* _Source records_
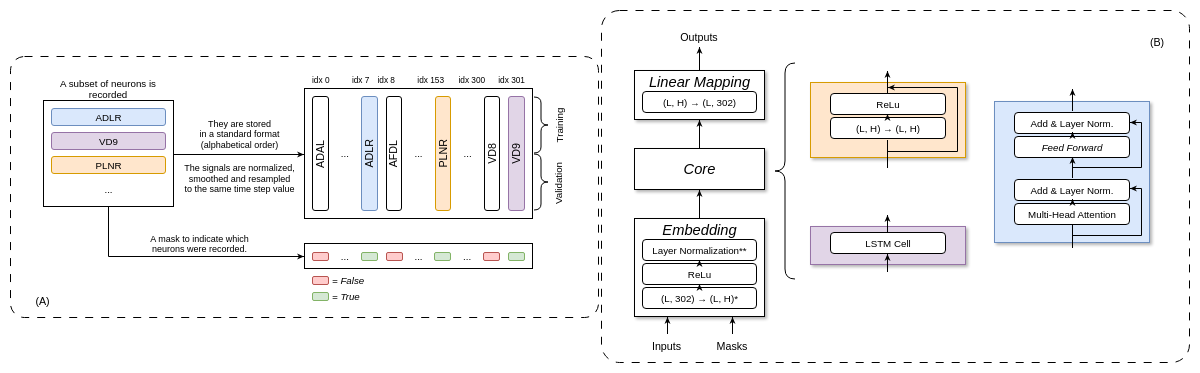
<!DOCTYPE html>
<html lang="en">
<head>
<meta charset="utf-8">
<title>Neuron data pipeline and model architecture</title>
<style>
:root {
  --ink: #000; --paper: #fff;
  --blue: #dae8fc; --blue-line: #6c8ebf;
  --purple: #e1d5e7; --purple-line: #9673a6;
  --orange: #ffe6cc; --orange-line: #d79b00;
  --red: #ffcccc; --red-line: #b85450;
  --green: #d5e8d4; --green-line: #82b366;
  --shadow: 2px 2px 3px rgba(0, 0, 0, .3);
}
* { box-sizing: border-box; margin: 0; padding: 0; }
html, body { width: 1200px; height: 373px; overflow: hidden; background: var(--paper); }
.diagram {
  position: relative; width: 1200px; height: 373px; overflow: hidden;
  font: 9.75px/11px "Liberation Sans", Arial, sans-serif; color: var(--ink);
}
.wires { position: absolute; left: 0; top: 0; fill: none; stroke: var(--ink); stroke-width: 1; }
.at {
  position: absolute;
  left: calc(var(--x) * 1px); top: calc(var(--y) * 1px);
  width: calc(var(--w) * 1px); height: calc(var(--h) * 1px);
}
.frame { border: 1px solid var(--ink); background: var(--paper); }
.label {
  position: absolute; left: calc(var(--x) * 1px); top: calc(var(--y) * 1px);
  transform: translate(-50%, -50%); white-space: nowrap; text-align: center;
}
.note { font-size: 9px; line-height: 10.6px; }
.port { font-size: 10.7px; }
.upright { writing-mode: vertical-rl; transform: translate(-50%, -50%) rotate(180deg); }

.blue { background: var(--blue); border-color: var(--blue-line); }
.purple { background: var(--purple); border-color: var(--purple-line); }
.orange { background: var(--orange); border-color: var(--orange-line); }
.false { background: var(--red); border-color: var(--red-line); }
.true { background: var(--green); border-color: var(--green-line); }

.subset { display: flex; flex-direction: column; gap: 6px; padding: 7px; }
.subset li {
  list-style: none; height: 18px; border-width: 1px; border-style: solid; border-radius: 3px;
  display: flex; align-items: center; justify-content: center;
}
.subset .more { border: 0; }

.tracks { display: grid; grid-template-columns: repeat(9, 1fr); column-gap: 8px; padding: 7px; }
.tracks > * { display: flex; align-items: center; justify-content: center; white-space: nowrap; }
.index { padding: 0 8px; font-size: 8.3px; }
.signal { border: 1px solid var(--ink); border-radius: 3px; font-size: 10.7px; }
.signal span { writing-mode: vertical-rl; transform: rotate(180deg); }
.signal.blue { border-color: var(--blue-line); }
.signal.orange { border-color: var(--orange-line); }
.signal.purple { border-color: var(--purple-line); }
.flag { width: 17px; height: 9px; border-width: 1px; border-style: solid; border-radius: 2px; }
.mask { align-items: center; }
.legend { display: flex; flex-direction: column; gap: 5px; font-style: italic; }
.legend p { display: flex; align-items: center; gap: 3px; height: 11px; white-space: nowrap; }

.module { display: flex; flex-direction: column; gap: 2px; padding: 0 7px; box-shadow: var(--shadow); }
.module h2 { font: italic 14.7px/22px "Liberation Sans", Arial, sans-serif; text-align: center; margin-bottom: -4px; }
.module.core { justify-content: center; }
.module.core h2 { margin: 0; }
.block {
  display: flex; flex-direction: column; gap: 2px; padding: 10px 19px;
  border-width: 1px; border-style: solid; box-shadow: var(--shadow);
}
.block.short { padding-top: 5px; }
.layer {
  flex: none; height: 22px; border: 1px solid var(--ink); border-radius: 4px; background: var(--paper);
  display: flex; align-items: center; justify-content: center; white-space: nowrap;
}
.layer.next { margin-top: 19px; }
</style>
</head>
<body>
<main class="diagram">

  <svg class="wires" width="1200" height="373" aria-hidden="true">
    <g stroke-dasharray="8 8">
      <rect x="10.5" y="56.5" width="588" height="261" rx="14"/>
      <rect x="601.5" y="10.5" width="588" height="352" rx="18"/>
    </g>
  </svg>

  <section aria-label="Data preparation">
    <p class="label" style="--x:108;--y:88.5">A subset of neurons is<br>recorded</p>
    <ul class="at frame subset" style="--x:43;--y:100;--w:131;--h:107">
      <li class="blue">ADLR</li>
      <li class="purple">VD9</li>
      <li class="orange">PLNR</li>
      <li class="more">...</li>
    </ul>

    <p class="label note" style="--x:239.5;--y:134.5">They are stored<br>in a standard format<br>(alphabetical order)</p>
    <p class="label note" style="--x:239.5;--y:179">The signals are normalized,<br>smoothed and resampled<br>to the same time step value</p>
    <p class="label note" style="--x:199.5;--y:244.5">A mask to indicate which<br>neurons were recorded.</p>

    <div class="at tracks index" style="--x:304;--y:75;--w:229;--h:11">
      <span>idx 0</span><i></i><span>idx 7</span><span>idx 8</span><i></i><span>idx 153</span><i></i><span style="margin-left:-8px">idx 300</span><span style="margin-left:5px">idx 301</span>
    </div>
    <div class="at frame tracks" style="--x:304;--y:88;--w:229;--h:131">
      <div class="signal"><span>ADAL</span></div>
      <span>...</span>
      <div class="signal blue"><span>ADLR</span></div>
      <div class="signal"><span>AFDL</span></div>
      <span>...</span>
      <div class="signal orange"><span>PLNR</span></div>
      <span>...</span>
      <div class="signal"><span>VD8</span></div>
      <div class="signal purple"><span>VD9</span></div>
    </div>
    <p class="label upright" style="--x:559;--y:125">Training</p>
    <p class="label upright" style="--x:558;--y:183">Validation</p>

    <div class="at frame tracks mask" style="--x:304;--y:243;--w:229;--h:26">
      <i class="flag false"></i><span>...</span><i class="flag true"></i><i class="flag false"></i><span>...</span><i class="flag true"></i><span>...</span><i class="flag false"></i><i class="flag true"></i>
    </div>
    <div class="at legend" style="--x:312;--y:275;--w:60;--h:28">
      <p><i class="flag false"></i>= False</p>
      <p><i class="flag true"></i>= True</p>
    </div>
    <p class="label port" style="--x:42.5;--y:301">(A)</p>
  </section>

  <section aria-label="Model architecture">
    <p class="label port" style="--x:699;--y:37">Outputs</p>
    <div class="at frame module" style="--x:634;--y:70;--w:131;--h:50">
      <h2>Linear Mapping</h2>
      <div class="layer">(L, H) → (L, 302)</div>
    </div>
    <div class="at frame module core" style="--x:634;--y:148;--w:131;--h:42">
      <h2>Core</h2>
    </div>
    <div class="at frame module" style="--x:634;--y:218;--w:131;--h:99">
      <h2>Embedding</h2>
      <div class="layer">Layer Normalization**</div>
      <div class="layer">ReLu</div>
      <div class="layer">(L, 302) → (L, H)*</div>
    </div>
    <p class="label port" style="--x:666.5;--y:346">Inputs</p>
    <p class="label port" style="--x:732;--y:346">Masks</p>

    <div class="at block orange" style="--x:810;--y:82;--w:156;--h:76">
      <div class="layer">ReLu</div>
      <div class="layer">(L, H) → (L, H)</div>
    </div>
    <div class="at block short purple" style="--x:810;--y:226;--w:156;--h:39">
      <div class="layer">LSTM Cell</div>
    </div>
    <div class="at block blue" style="--x:994;--y:101;--w:156;--h:142">
      <div class="layer">Add &amp; Layer Norm.</div>
      <div class="layer"><i>Feed Forward</i></div>
      <div class="layer next">Add &amp; Layer Norm.</div>
      <div class="layer">Multi-Head Attention</div>
    </div>
    <p class="label port" style="--x:1157;--y:42">(B)</p>
  </section>

  <svg class="wires" width="1200" height="373" aria-hidden="true">
    <defs>
      <marker id="arrow" markerUnits="userSpaceOnUse" markerWidth="8" markerHeight="8" refX="7" refY="4" orient="auto">
        <path d="M0 1 L7 4 L0 7 L2 4 Z" fill="#000" stroke="none"/>
      </marker>
      <path id="brace" d="M534 97 Q541 97 541 103 V119 Q541 125 548 125 Q541 125 541 131 V147 Q541 153 534 153"/>
    </defs>
    <use href="#brace"/>
    <use href="#brace" y="57"/>
    <path d="M795 63 Q785 63 785 73 V161 Q785 171 775 171 Q785 171 785 181 V269 Q785 279 795 279"/>
    <path d="M887.5 168 V140 M1072.5 248 V224"/>
    <g marker-end="url(#arrow)">
      <path d="M174 154.5 H304"/>
      <path d="M108.5 207 V256.5 H304"/>
      <path d="M699.5 70 V47"/>
      <path d="M699.5 148 V120"/>
      <path d="M699.5 218 V190"/>
      <path d="M667.5 334 V317"/>
      <path d="M732.5 334 V317"/>
      <path d="M699.5 288 V284"/>
      <path d="M699.5 264 V260"/>
      <path d="M887.5 93 V71"/>
      <path d="M887.5 118 V114"/>
      <path d="M887.5 151.5 H957.5 V87.5 H888"/>
      <path d="M887.5 232 V215"/>
      <path d="M887.5 272 V254"/>
      <path d="M1072.5 111 V89"/>
      <path d="M1072.5 136 V132"/>
      <path d="M1072.5 178 V157"/>
      <path d="M1072.5 203 V199"/>
      <path d="M1072.5 167.5 H1141.5 V122.5 H1130"/>
      <path d="M1072.5 235.5 H1141.5 V188.5 H1130"/>
    </g>
  </svg>
</main>
</body>
</html>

* _Task statement_
Could you copy, exactly and with no pictures, each line from the first one above to the line holding "--green: #d5e8d4; --green-line: #82b366;"?

* _Answer to the problem_
<!DOCTYPE html>
<html lang="en">
<head>
<meta charset="utf-8">
<title>Neuron data pipeline and model architecture</title>
<style>
:root {
  --ink: #000; --paper: #fff;
  --blue: #dae8fc; --blue-line: #6c8ebf;
  --purple: #e1d5e7; --purple-line: #9673a6;
  --orange: #ffe6cc; --orange-line: #d79b00;
  --red: #ffcccc; --red-line: #b85450;
  --green: #d5e8d4; --green-line: #82b366;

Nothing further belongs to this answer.